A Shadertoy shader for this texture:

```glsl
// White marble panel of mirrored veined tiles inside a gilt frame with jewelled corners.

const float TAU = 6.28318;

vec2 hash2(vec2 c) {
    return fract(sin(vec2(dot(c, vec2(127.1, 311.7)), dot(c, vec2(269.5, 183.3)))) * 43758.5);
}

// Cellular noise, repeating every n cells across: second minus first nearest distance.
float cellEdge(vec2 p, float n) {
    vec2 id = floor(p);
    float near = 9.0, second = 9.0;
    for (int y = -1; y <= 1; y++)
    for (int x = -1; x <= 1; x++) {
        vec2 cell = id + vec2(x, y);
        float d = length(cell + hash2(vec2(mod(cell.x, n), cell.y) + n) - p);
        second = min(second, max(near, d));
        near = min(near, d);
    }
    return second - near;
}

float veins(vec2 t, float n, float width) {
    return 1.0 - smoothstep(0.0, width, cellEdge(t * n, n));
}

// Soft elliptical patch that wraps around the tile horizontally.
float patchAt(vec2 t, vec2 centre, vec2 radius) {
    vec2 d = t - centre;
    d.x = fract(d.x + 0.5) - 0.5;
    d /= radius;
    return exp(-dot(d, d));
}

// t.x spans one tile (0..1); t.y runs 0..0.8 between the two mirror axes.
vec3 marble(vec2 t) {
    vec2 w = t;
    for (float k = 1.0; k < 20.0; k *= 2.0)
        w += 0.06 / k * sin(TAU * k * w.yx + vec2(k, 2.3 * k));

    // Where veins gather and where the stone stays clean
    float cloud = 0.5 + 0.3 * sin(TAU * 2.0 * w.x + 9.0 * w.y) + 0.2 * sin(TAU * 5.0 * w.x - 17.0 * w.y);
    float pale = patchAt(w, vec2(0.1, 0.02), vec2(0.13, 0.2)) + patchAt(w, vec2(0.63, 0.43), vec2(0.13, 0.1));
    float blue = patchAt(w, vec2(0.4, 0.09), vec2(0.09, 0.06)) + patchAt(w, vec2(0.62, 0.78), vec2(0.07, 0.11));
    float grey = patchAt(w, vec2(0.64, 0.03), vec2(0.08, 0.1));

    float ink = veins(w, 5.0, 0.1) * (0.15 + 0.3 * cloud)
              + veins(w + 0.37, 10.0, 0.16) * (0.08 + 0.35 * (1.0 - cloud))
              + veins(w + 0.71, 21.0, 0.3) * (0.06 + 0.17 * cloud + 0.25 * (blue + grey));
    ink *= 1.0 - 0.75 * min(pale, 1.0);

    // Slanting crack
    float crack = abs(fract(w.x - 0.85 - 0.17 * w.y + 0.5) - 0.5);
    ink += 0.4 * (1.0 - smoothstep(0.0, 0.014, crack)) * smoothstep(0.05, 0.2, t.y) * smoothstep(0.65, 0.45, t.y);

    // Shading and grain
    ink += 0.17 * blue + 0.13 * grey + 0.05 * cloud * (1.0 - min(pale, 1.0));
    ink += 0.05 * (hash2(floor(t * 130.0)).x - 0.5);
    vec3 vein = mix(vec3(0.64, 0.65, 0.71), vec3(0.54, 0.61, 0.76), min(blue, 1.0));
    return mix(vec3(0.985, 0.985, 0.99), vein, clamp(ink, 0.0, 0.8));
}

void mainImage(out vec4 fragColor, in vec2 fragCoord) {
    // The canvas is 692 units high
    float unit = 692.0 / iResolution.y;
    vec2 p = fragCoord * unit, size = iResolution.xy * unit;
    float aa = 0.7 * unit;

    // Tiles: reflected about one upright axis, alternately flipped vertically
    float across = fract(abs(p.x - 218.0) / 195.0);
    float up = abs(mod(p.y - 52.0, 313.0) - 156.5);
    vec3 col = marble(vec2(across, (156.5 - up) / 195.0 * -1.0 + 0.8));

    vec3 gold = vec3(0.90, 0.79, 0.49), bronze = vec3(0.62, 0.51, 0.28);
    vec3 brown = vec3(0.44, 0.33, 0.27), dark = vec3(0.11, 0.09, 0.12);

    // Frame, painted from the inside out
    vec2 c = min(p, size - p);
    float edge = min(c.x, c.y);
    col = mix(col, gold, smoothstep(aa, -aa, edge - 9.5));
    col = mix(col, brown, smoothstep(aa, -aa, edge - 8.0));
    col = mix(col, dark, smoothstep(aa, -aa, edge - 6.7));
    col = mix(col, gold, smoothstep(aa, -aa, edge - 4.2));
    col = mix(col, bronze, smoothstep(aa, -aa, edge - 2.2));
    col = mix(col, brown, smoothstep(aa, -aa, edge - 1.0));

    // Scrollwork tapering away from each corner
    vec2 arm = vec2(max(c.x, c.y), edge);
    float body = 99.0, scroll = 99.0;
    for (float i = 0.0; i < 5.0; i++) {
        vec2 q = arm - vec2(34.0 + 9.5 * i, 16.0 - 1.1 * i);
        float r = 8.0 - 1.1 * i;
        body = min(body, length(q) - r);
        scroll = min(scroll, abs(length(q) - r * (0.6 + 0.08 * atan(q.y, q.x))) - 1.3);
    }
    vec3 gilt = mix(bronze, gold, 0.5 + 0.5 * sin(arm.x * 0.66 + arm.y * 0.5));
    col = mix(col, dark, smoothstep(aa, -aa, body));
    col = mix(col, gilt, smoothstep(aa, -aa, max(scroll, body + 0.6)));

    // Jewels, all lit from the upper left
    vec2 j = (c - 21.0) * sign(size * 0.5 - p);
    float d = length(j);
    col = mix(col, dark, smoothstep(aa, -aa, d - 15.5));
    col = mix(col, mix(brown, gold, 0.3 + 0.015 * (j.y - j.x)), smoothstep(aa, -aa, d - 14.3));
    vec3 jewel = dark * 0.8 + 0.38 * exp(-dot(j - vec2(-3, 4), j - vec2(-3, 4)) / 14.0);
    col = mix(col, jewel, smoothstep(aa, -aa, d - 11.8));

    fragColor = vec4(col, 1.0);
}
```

### Task description
Search the lines above for the string "cloud" and copy each line that has it.

### Response
    float cloud = 0.5 + 0.3 * sin(TAU * 2.0 * w.x + 9.0 * w.y) + 0.2 * sin(TAU * 5.0 * w.x - 17.0 * w.y);
    float ink = veins(w, 5.0, 0.1) * (0.15 + 0.3 * cloud)
              + veins(w + 0.37, 10.0, 0.16) * (0.08 + 0.35 * (1.0 - cloud))
              + veins(w + 0.71, 21.0, 0.3) * (0.06 + 0.17 * cloud + 0.25 * (blue + grey));
    ink += 0.17 * blue + 0.13 * grey + 0.05 * cloud * (1.0 - min(pale, 1.0));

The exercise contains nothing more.